My column last week created some confusion, sorry. The title was Don’t Vote by Mail!, and if that’s as far as you got, you might have thought I was telling people either to vote at the polls or not at all. Never! Going forward, I’ll try to be more diligent in my selection of titles, remembering that’s are as far as some readers get. Beyond that, thanks to conversations with election officials last week, I’m now more confident that when Iowans cast their votes by mail or at the county auditor’s office, they will be counted. Continue Reading →

Grassley seals his legacy

“You’ll be remembered as just another career politician who buried his conscience deep in the back forty while succumbing to the flagrant partisanship of ambitious, self-serving men like Donald Trump and Mitch McConnell — men who never had an ounce of integrity to start with. You, Senator, have become a hypocrite.” Continue Reading →

Are you checked in or checked out?

Perhaps the strongest voice for civic engagement is … Erik Hagerman himself. In that Times story, Hagerman says, “I had been paying attention to the news for decades and I never did anything with it.” Well, that’s your first problem, Erik. You should’ve done something.

Because as my friend Miriam Kashia likes to say, “Action is the antidote to despair.” Continue Reading →
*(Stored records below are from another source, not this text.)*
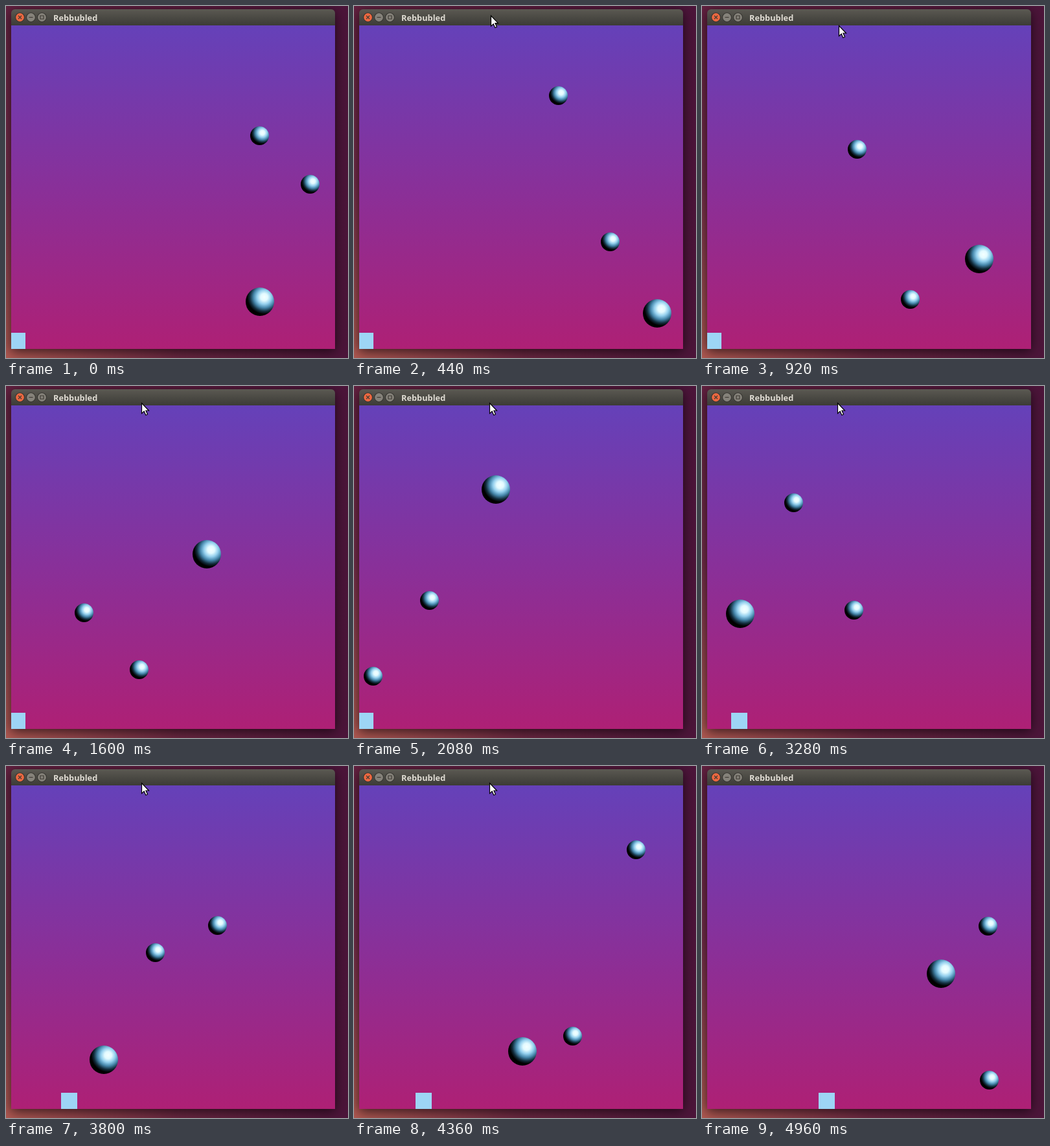
These frames come from a looping animation (528x544 px, 5000 ms). An HTML page with a canvas:

```html
<!DOCTYPE html>
<html lang="en">
<head>
<meta charset="utf-8">
<title>Rebbubled</title>
<style>
html, body { margin: 0; height: 100%; overflow: hidden; background: #4a1538; }
canvas { display: block; }
</style>
</head>
<body>
<canvas id="stage" width="528" height="544"></canvas>
<script>
const ctx = document.getElementById('stage').getContext('2d');
const LOOP = 5000, TICK = 40;
const WIN = { x: 8, y: 30, size: 500 };

// Knots as [key, value] pairs, joined by straight lines.
const TRAVEL = [[0, 0], [22, 151.7], [38, 270.4], [62, 452.3], [79, 578.7], [91, 670.6], [119, 889]];
const PLAYER = [[2480, 5], [2520, 10], [2600, 10], [3280, 45], [3360, 45], [3800, 85],
  [3920, 85], [4440, 100], [4960, 180]];
const MOUSE_X = [[920, 211], [1080, 209]];
const MOUSE_Y = [[240, -24], [520, 30], [920, 30], [1080, 26], [4680, 26], [4880, -24]];

const BALLS = [
  { r: 22, x: 392, y: 457, vx: 1, vy: 1.105, left: 30 },
  { r: 14.5, x: 391.5, y: 200.5, vx: -1.002, vy: -1.086, left: 23 },
  { r: 14.5, x: 469, y: 275, vx: -0.975, vy: 1.175, left: 23 }
];
const CEILING = 114, FLOOR = 530, RIGHT = 508;

function lerpKnots(knots, key) {
  if (key <= knots[0][0]) return knots[0][1];
  for (let i = 1; i < knots.length; i++) {
    const [k0, v0] = knots[i - 1], [k1, v1] = knots[i];
    if (key <= k1) return v0 + (v1 - v0) * (key - k0) / (k1 - k0);
  }
  return knots[knots.length - 1][1];
}

function bounce(p, lo, hi) {
  const span = hi - lo, period = 2 * span;
  const m = (((p - lo) % period) + period) % period;
  return lo + (m > span ? period - m : m);
}

function linear(x0, y0, x1, y1, ...colors) {
  const g = ctx.createLinearGradient(x0, y0, x1, y1);
  colors.forEach((c, i) => g.addColorStop(i / (colors.length - 1), c));
  return g;
}

function circle(x, y, r, fill) {
  ctx.beginPath();
  ctx.arc(x, y, r, 0, 7);
  ctx.fillStyle = fill;
  ctx.fill();
}

function drawDesktop() {
  ctx.fillStyle = linear(0, 0, 0, 544, '#62203f', '#732c49', '#ad5850');
  ctx.fillRect(0, 0, 528, 544);
  ctx.fillStyle = linear(0, 0, 528, 0, '#5a193c00', '#58193ccc', '#4b1439');
  ctx.fillRect(0, 0, 528, 544);
}

function drawButton(x, fill, glyph) {
  circle(x, 17.5, 7.3, '#33322e');
  circle(x, 17.5, 6.4, fill);
  ctx.strokeStyle = '#3f3b35';
  ctx.lineWidth = 1.2;
  ctx.stroke(new Path2D(`M${x} 17.5${glyph}`));
}

function drawWindow() {
  ctx.save();
  ctx.shadowColor = 'rgba(0,0,0,.65)';
  ctx.shadowBlur = 18;
  ctx.shadowOffsetY = 4;
  ctx.fillStyle = linear(0, 5, 0, 30, '#5b5952', '#4b4a44', '#3c3b37');
  ctx.beginPath();
  ctx.roundRect(8, 5, 500, 525, [6, 6, 0, 0]);
  ctx.fill();
  ctx.restore();

  ctx.fillStyle = linear(0, 30, 0, 530, '#6541b9', '#893099', '#ae2075');
  ctx.fillRect(WIN.x, WIN.y, WIN.size, WIN.size);

  drawButton(21.5, '#ec6840', 'm-2.5-2.5l5 5m0-5l-5 5');
  drawButton(38.5, '#85827a', 'm-3 0h6');
  drawButton(55.5, '#85827a', 'm-2.5-2.5h5v5h-5z');

  ctx.font = 'bold 12.8px "Open Sans", sans-serif';
  ctx.fillStyle = '#dfdbd2';
  ctx.fillText('Rebbubled', 73, 23);
}

function drawBall({ r, x, y, vx, vy, left }, travel) {
  const px = Math.round(bounce(x + vx * travel, left, RIGHT - r) - r) + r;
  const py = Math.round(bounce(y + vy * travel, CEILING + r, FLOOR - r) - r) + r;
  const hx = px + 0.3 * r, hy = py - 0.32 * r;
  const shade = ctx.createRadialGradient(hx, hy, 0, hx, hy, 1.25 * r);
  [[0, '#f4ffff'], [0.2, '#e2faff'], [0.4, '#93cfed'], [0.6, '#4687ab'], [0.8, '#122c3b'], [0.95, '#000']]
    .forEach(([at, color]) => shade.addColorStop(at, color));
  circle(px, py, r, shade);
}

function drawPlayer(t) {
  const x = Math.floor(lerpKnots(PLAYER, t) / 5 + 1e-6) * 5;
  const left = Math.max(x, WIN.x);
  ctx.fillStyle = '#9dd5f5';
  ctx.fillRect(left, 505, x + 25 - left, 25);
}

function drawMouse(t) {
  ctx.save();
  ctx.translate(lerpKnots(MOUSE_X, t) + 0.5, lerpKnots(MOUSE_Y, t) + 0.5);
  const arrow = new Path2D('M0 0V16L3.7 12.6L6.3 18.5L9 17.3L6.4 11.5H11Z');
  ctx.fillStyle = '#fff';
  ctx.strokeStyle = '#000';
  ctx.lineWidth = 1.2;
  ctx.fill(arrow);
  ctx.stroke(arrow);
  ctx.restore();
}

function draw(now) {
  const frame = Math.floor((now % LOOP) / TICK);
  const t = frame * TICK;
  // The picture holds still for one tick each second.
  const steps = frame - Math.floor((frame + 13) / 25);
  const travel = lerpKnots(TRAVEL, steps);
  drawDesktop();
  drawWindow();
  drawPlayer(t);
  BALLS.forEach(ball => drawBall(ball, travel));
  drawMouse(t);
}

let start;
function loop(now) {
  start ??= now;
  draw(Math.max(0, now - start));
  requestAnimationFrame(loop);
}
requestAnimationFrame(loop);
</script>
</body>
</html>
```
Unions Crucial for Worker and Farm Safety

“With crisis after crisis that has hit our nation and our state,” writes Charlie Wishman in his Labor Day message, “it is always workers who are making sure our communities continue to run. With the devastating storms that just blew through Iowa, it is working class workers, public and private sector, that are cleaning up damage, restoring power as quickly as possible, and ensuring that our streets and neighborhoods are safe.” Continue Reading →

Naked Athena, Wall of Moms, and a Navy vet encapsulate evolutionary spirit of nonviolent resistance

Nonviolent action is inherently creative. It is sometimes risky, often quirky. At its most effective, it catches the forces of oppression off guard, ripping apart their facade of legitimacy and exposing the raw ugliness of systemic violence. Continue Reading →

Officers kneel with protesters at George Floyd action

Even while the officers’ taking a knee was immensely important, it is still just a symbol. A further coming together of the community needs to happen. We all must commit to working toward policy changes that shift the system away from the racism that has been accepted or perpetrated by too many – even by ourselves. Continue Reading →

Big Meat’s ugly history

League of United Latin American Citizens (LULAC) Council 307 has launched a boycott of meat products from Tyson, Smithfield, JBS, and other negligent slaughterhouse giants. A coalition of workers, farmers, immigrant-rights advocates, and consumers is encouraging people to either do without meat or buy it from local farmers raising animals sustainably — and restaurants and grocery stores that carry their products. Continue Reading →

Victory-Over-the-Virus Gardens

It’s past time to revive the Victory Garden movement. As we hunker down in our homes to minimize the spread of COVID19, perhaps we can call this new wave of urban food production “Victory-Over-the-Virus (VOTV) Gardens.” Continue Reading →